### WHAT THE EXERCISE ASKS
Line by line, count where the string "function" appears in the listing, then give the number of such lines alone.

### DATA FOR PROCESSING
☆ ☆ ☆ ☆

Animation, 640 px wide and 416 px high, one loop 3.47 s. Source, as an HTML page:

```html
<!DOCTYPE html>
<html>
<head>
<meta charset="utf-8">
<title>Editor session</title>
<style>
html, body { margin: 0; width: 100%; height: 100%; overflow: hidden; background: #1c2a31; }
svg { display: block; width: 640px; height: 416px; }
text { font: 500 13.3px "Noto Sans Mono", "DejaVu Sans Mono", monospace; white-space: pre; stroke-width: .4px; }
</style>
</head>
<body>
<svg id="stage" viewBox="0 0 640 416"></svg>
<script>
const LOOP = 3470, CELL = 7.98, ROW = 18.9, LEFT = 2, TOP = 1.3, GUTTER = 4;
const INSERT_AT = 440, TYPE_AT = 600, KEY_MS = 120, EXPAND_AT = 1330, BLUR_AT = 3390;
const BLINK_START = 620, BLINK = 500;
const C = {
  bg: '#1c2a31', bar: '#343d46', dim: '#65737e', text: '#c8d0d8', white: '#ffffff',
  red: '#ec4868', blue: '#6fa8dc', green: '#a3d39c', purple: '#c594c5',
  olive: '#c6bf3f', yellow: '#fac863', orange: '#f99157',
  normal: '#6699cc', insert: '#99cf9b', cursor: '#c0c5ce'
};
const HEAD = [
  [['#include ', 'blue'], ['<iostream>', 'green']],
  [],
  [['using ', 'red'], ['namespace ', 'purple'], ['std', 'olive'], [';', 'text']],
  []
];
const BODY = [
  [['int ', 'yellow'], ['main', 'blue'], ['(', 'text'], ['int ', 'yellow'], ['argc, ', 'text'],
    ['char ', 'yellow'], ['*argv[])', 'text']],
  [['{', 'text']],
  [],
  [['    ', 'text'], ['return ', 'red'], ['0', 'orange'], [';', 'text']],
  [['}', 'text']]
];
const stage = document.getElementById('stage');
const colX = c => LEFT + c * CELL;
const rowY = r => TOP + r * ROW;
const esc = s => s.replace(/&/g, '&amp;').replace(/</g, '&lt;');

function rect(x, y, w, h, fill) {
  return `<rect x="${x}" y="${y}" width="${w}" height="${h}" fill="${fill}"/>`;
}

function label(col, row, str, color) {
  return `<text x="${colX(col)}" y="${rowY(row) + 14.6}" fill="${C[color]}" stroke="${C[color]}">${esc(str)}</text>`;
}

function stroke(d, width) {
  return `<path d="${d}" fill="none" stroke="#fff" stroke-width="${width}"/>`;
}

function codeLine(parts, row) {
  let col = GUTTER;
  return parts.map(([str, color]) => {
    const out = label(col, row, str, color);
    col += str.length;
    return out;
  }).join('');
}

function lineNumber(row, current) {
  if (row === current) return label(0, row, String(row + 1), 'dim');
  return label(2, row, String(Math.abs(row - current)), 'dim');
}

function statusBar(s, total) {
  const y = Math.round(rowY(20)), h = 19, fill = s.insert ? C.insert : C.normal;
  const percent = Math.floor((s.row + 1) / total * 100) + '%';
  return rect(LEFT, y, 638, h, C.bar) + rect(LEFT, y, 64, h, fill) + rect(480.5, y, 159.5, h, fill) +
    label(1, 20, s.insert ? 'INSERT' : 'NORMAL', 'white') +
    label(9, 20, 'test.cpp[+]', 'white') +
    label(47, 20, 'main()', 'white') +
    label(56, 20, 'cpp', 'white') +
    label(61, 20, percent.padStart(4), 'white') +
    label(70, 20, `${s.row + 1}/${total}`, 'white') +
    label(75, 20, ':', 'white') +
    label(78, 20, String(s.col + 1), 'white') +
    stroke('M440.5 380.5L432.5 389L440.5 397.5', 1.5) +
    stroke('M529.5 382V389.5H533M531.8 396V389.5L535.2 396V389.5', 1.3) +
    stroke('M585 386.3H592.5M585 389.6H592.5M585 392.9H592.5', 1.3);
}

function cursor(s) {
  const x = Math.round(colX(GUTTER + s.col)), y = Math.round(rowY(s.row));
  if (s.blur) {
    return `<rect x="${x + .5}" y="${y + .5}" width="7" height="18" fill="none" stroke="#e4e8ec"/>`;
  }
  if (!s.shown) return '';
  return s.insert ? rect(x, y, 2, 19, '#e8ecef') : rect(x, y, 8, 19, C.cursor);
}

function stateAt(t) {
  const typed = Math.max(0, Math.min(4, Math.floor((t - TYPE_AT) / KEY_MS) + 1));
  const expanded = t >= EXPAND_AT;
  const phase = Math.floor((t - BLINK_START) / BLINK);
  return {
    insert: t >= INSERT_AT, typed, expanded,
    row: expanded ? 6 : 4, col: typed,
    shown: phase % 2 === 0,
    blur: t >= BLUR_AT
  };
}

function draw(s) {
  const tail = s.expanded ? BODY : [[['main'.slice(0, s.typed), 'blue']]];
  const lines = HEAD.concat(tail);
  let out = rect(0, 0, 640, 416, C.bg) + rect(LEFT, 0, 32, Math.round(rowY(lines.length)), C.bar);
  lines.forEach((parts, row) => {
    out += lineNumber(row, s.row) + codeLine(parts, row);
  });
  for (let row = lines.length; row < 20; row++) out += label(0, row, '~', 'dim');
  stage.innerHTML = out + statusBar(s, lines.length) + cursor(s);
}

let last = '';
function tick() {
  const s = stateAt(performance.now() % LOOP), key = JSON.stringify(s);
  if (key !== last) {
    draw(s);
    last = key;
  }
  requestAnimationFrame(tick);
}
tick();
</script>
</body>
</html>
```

☆ ☆ ☆ ☆

### RESPONSE
10